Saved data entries
- - - - - - -

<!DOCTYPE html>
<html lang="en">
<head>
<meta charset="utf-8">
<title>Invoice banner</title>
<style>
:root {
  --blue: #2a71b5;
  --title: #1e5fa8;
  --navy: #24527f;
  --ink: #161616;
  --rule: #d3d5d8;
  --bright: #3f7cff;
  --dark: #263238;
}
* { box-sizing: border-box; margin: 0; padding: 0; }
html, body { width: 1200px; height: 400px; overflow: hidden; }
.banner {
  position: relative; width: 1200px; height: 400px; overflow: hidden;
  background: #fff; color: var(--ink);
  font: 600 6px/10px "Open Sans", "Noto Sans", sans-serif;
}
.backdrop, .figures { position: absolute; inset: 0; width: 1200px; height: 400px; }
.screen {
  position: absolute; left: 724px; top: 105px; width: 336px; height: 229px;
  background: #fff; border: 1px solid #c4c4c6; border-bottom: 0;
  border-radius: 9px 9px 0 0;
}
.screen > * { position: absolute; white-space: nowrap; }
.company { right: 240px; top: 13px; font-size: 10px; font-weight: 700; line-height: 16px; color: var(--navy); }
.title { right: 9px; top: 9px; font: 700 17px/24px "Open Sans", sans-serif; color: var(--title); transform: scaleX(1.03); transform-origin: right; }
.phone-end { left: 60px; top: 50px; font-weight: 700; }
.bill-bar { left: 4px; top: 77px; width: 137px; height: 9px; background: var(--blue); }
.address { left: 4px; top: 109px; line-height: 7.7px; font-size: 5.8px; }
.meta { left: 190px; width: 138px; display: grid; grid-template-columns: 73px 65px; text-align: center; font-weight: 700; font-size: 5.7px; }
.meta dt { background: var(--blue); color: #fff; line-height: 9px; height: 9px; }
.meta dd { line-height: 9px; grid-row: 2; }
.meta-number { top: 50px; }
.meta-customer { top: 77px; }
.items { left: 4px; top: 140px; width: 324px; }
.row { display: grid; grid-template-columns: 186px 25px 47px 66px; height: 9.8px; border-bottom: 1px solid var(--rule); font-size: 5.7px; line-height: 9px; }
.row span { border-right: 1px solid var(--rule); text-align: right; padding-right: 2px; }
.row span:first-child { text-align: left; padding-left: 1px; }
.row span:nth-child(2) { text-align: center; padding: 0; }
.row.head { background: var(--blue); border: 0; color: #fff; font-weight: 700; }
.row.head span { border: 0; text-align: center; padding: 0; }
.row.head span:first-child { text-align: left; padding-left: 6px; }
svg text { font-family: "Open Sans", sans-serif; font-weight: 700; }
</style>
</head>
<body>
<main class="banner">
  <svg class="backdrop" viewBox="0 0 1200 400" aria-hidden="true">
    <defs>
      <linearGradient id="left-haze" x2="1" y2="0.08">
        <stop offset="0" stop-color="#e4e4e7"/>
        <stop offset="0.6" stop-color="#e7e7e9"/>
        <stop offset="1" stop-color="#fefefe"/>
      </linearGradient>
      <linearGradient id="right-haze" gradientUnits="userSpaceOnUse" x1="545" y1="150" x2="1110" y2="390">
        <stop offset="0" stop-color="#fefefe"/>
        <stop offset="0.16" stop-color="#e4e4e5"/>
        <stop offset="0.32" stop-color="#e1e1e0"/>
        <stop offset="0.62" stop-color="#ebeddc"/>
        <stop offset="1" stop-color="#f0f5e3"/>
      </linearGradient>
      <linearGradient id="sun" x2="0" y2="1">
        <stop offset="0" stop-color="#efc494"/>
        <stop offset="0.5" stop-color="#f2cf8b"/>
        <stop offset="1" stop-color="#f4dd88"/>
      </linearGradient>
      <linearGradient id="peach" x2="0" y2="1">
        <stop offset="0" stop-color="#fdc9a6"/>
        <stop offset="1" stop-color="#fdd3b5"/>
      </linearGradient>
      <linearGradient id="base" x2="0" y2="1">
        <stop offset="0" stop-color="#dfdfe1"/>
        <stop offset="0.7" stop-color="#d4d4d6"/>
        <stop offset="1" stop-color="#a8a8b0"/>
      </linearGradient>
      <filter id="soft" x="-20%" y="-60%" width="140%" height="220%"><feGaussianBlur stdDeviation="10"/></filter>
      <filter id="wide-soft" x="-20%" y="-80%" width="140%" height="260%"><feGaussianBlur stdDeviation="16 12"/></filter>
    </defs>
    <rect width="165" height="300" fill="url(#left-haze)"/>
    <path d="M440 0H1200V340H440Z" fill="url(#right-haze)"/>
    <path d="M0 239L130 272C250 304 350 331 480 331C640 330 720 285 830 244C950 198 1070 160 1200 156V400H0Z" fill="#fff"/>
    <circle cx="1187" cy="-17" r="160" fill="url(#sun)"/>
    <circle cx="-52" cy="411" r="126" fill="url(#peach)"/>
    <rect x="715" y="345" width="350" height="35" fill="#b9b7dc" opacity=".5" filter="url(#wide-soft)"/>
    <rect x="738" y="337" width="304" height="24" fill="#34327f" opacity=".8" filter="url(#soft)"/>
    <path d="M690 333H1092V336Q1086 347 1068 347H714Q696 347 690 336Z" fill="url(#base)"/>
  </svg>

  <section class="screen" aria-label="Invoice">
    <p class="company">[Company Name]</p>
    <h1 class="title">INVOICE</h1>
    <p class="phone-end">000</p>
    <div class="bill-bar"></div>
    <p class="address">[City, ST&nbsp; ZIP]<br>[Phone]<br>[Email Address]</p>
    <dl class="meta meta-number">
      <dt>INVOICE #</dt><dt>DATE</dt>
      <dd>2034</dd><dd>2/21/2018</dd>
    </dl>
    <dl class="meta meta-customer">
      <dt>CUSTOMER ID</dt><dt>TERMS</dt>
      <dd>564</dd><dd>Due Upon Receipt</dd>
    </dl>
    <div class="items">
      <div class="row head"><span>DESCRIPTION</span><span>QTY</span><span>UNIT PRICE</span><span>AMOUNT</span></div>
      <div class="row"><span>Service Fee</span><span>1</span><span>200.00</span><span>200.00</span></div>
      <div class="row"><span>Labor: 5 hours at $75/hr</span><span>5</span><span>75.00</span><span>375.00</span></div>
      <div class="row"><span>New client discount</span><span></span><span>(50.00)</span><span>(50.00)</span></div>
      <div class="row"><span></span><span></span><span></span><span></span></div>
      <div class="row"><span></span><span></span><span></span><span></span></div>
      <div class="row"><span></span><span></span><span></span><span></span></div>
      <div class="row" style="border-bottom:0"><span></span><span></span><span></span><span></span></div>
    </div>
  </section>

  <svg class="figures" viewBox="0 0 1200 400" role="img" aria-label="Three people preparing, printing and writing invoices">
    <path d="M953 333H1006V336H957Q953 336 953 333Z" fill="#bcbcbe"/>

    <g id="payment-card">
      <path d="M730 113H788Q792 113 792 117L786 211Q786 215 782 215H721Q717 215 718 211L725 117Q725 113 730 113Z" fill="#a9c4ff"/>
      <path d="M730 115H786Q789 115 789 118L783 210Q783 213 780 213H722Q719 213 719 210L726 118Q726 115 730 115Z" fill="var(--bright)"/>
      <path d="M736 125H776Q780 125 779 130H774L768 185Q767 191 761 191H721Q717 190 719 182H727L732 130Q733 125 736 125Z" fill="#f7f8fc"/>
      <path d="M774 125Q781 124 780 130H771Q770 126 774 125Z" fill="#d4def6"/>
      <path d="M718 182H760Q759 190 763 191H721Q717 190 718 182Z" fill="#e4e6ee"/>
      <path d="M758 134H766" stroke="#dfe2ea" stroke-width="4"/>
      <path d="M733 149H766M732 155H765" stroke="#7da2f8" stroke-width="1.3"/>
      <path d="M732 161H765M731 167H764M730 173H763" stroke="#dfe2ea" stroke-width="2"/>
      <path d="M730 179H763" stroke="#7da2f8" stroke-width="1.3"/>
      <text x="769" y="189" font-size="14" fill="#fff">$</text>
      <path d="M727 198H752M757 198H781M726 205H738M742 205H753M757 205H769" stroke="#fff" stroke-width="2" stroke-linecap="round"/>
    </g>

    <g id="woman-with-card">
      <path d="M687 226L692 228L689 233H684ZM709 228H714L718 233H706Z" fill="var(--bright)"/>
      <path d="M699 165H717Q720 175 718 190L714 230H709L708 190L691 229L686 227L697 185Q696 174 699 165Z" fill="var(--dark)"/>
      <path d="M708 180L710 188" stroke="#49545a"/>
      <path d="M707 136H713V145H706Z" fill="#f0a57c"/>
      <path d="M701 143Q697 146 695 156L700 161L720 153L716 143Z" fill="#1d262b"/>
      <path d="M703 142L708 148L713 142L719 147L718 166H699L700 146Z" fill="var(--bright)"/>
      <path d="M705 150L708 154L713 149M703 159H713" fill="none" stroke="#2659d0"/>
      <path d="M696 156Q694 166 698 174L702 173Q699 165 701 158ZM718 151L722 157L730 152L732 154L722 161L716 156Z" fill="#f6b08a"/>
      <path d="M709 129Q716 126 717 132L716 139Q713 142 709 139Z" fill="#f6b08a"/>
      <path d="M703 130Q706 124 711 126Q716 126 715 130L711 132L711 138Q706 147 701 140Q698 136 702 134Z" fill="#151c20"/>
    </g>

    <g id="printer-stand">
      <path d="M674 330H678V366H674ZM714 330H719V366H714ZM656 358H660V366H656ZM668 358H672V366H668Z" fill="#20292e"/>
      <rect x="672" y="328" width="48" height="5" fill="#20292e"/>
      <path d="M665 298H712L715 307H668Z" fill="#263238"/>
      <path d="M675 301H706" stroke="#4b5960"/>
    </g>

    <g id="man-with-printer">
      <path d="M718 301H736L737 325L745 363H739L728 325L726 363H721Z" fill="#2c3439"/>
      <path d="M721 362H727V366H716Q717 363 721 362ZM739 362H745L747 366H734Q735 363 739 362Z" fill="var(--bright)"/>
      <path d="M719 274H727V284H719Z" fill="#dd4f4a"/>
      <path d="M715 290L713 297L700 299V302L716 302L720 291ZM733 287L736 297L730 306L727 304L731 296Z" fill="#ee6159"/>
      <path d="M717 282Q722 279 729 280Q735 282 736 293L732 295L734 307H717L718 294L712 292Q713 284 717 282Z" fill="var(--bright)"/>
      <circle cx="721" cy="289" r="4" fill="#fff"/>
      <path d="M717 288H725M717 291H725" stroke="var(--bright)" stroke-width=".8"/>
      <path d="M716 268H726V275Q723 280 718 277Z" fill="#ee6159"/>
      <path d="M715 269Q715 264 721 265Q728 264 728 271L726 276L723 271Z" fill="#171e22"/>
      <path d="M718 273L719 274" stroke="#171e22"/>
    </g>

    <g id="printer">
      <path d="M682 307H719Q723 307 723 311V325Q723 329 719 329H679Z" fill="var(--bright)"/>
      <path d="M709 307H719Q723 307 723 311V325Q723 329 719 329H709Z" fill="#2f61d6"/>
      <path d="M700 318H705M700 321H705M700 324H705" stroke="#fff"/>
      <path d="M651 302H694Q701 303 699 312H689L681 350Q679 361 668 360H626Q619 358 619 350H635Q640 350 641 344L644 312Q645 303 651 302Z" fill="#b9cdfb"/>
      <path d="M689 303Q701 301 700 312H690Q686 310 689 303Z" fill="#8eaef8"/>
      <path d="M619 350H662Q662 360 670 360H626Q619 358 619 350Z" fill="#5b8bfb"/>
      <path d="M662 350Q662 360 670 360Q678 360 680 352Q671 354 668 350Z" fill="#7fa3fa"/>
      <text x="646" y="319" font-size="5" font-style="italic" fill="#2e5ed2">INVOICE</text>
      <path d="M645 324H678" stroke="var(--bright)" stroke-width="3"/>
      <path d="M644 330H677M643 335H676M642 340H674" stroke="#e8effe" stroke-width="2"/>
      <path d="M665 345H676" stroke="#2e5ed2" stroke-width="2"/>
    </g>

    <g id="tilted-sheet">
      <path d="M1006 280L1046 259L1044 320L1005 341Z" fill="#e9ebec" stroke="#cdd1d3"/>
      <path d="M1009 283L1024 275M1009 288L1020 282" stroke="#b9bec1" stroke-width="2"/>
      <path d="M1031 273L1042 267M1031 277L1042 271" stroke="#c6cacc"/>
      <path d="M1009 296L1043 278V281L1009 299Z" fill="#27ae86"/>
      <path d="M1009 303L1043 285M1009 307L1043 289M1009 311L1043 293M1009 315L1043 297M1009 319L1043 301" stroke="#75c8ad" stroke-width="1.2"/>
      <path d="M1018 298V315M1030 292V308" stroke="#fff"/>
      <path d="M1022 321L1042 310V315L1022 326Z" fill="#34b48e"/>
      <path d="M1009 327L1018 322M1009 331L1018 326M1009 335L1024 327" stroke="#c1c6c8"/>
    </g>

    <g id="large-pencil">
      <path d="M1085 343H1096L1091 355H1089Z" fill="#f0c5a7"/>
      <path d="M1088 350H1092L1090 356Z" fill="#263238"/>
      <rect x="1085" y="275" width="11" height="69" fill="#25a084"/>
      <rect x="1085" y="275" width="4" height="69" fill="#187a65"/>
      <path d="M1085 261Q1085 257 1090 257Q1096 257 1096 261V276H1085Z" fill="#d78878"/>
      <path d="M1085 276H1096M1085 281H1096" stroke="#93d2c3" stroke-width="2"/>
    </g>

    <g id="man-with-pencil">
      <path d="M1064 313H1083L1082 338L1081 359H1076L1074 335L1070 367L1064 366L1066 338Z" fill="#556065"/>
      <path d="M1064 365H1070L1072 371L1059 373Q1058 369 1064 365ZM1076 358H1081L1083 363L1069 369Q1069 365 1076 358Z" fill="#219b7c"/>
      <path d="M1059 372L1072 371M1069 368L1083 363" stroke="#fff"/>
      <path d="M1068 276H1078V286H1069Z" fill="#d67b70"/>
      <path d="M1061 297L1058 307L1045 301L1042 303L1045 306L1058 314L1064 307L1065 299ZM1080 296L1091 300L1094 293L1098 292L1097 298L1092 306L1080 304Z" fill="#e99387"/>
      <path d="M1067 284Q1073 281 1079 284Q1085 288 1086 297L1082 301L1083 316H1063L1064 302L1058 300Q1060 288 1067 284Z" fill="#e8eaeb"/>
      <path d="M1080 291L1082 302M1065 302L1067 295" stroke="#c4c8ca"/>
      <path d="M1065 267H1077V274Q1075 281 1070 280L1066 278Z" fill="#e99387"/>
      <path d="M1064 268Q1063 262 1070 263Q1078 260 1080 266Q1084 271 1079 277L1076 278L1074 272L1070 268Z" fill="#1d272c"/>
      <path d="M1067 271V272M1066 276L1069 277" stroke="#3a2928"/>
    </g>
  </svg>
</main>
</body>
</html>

- - - - - - -

**WHAT YOU SHOULD DO**
The answer should be one number, the count of lines above that contain "solid".

**TASK RESPONSE**
3